*What is expected:*
Repeat the material exactly, leaving no line out.

::: Input for this task :::

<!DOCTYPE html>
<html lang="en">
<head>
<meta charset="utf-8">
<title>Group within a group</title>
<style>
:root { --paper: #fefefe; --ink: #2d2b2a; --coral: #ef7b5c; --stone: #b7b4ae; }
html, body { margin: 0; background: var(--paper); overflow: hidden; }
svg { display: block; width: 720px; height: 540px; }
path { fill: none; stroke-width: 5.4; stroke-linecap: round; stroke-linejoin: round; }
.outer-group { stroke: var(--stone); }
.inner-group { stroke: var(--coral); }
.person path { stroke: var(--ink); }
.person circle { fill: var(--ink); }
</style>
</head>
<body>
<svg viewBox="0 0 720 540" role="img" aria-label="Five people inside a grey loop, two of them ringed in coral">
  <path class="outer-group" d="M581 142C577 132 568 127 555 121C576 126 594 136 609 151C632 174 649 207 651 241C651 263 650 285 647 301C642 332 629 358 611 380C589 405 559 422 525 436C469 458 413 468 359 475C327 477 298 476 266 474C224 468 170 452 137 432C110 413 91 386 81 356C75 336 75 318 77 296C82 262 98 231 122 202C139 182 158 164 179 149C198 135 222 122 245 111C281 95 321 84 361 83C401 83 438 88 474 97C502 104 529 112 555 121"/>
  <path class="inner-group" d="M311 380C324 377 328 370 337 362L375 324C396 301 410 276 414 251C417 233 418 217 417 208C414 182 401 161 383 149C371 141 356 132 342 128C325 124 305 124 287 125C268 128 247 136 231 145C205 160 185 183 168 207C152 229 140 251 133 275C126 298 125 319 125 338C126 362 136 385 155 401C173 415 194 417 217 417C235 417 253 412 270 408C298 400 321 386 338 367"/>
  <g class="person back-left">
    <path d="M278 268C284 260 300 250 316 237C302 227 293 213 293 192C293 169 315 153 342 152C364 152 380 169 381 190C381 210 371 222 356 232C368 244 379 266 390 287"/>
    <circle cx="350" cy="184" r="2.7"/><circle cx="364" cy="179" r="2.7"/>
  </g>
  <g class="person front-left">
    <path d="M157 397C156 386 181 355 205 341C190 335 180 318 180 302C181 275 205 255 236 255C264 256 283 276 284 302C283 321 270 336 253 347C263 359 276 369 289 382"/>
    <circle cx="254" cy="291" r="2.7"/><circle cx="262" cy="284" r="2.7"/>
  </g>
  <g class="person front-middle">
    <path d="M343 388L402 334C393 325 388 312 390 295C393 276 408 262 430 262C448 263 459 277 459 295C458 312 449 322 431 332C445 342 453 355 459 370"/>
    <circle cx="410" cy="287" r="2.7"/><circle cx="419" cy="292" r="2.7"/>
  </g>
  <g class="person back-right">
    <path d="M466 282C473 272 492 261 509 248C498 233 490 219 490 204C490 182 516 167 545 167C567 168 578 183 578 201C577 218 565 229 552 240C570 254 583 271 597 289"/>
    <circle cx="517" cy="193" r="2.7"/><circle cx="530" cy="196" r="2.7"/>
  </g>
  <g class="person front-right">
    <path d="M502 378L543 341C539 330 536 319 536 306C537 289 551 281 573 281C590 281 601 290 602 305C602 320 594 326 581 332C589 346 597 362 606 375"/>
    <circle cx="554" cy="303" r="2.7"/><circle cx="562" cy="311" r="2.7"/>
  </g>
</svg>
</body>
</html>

:::

*Result of this exercise:*
<!DOCTYPE html>
<html lang="en">
<head>
<meta charset="utf-8">
<title>Group within a group</title>
<style>
:root { --paper: #fefefe; --ink: #2d2b2a; --coral: #ef7b5c; --stone: #b7b4ae; }
html, body { margin: 0; background: var(--paper); overflow: hidden; }
svg { display: block; width: 720px; height: 540px; }
path { fill: none; stroke-width: 5.4; stroke-linecap: round; stroke-linejoin: round; }
.outer-group { stroke: var(--stone); }
.inner-group { stroke: var(--coral); }
.person path { stroke: var(--ink); }
.person circle { fill: var(--ink); }
</style>
</head>
<body>
<svg viewBox="0 0 720 540" role="img" aria-label="Five people inside a grey loop, two of them ringed in coral">
  <path class="outer-group" d="M581 142C577 132 568 127 555 121C576 126 594 136 609 151C632 174 649 207 651 241C651 263 650 285 647 301C642 332 629 358 611 380C589 405 559 422 525 436C469 458 413 468 359 475C327 477 298 476 266 474C224 468 170 452 137 432C110 413 91 386 81 356C75 336 75 318 77 296C82 262 98 231 122 202C139 182 158 164 179 149C198 135 222 122 245 111C281 95 321 84 361 83C401 83 438 88 474 97C502 104 529 112 555 121"/>
  <path class="inner-group" d="M311 380C324 377 328 370 337 362L375 324C396 301 410 276 414 251C417 233 418 217 417 208C414 182 401 161 383 149C371 141 356 132 342 128C325 124 305 124 287 125C268 128 247 136 231 145C205 160 185 183 168 207C152 229 140 251 133 275C126 298 125 319 125 338C126 362 136 385 155 401C173 415 194 417 217 417C235 417 253 412 270 408C298 400 321 386 338 367"/>
  <g class="person back-left">
    <path d="M278 268C284 260 300 250 316 237C302 227 293 213 293 192C293 169 315 153 342 152C364 152 380 169 381 190C381 210 371 222 356 232C368 244 379 266 390 287"/>
    <circle cx="350" cy="184" r="2.7"/><circle cx="364" cy="179" r="2.7"/>
  </g>
  <g class="person front-left">
    <path d="M157 397C156 386 181 355 205 341C190 335 180 318 180 302C181 275 205 255 236 255C264 256 283 276 284 302C283 321 270 336 253 347C263 359 276 369 289 382"/>
    <circle cx="254" cy="291" r="2.7"/><circle cx="262" cy="284" r="2.7"/>
  </g>
  <g class="person front-middle">
    <path d="M343 388L402 334C393 325 388 312 390 295C393 276 408 262 430 262C448 263 459 277 459 295C458 312 449 322 431 332C445 342 453 355 459 370"/>
    <circle cx="410" cy="287" r="2.7"/><circle cx="419" cy="292" r="2.7"/>
  </g>
  <g class="person back-right">
    <path d="M466 282C473 272 492 261 509 248C498 233 490 219 490 204C490 182 516 167 545 167C567 168 578 183 578 201C577 218 565 229 552 240C570 254 583 271 597 289"/>
    <circle cx="517" cy="193" r="2.7"/><circle cx="530" cy="196" r="2.7"/>
  </g>
  <g class="person front-right">
    <path d="M502 378L543 341C539 330 536 319 536 306C537 289 551 281 573 281C590 281 601 290 602 305C602 320 594 326 581 332C589 346 597 362 606 375"/>
    <circle cx="554" cy="303" r="2.7"/><circle cx="562" cy="311" r="2.7"/>
  </g>
</svg>
</body>
</html>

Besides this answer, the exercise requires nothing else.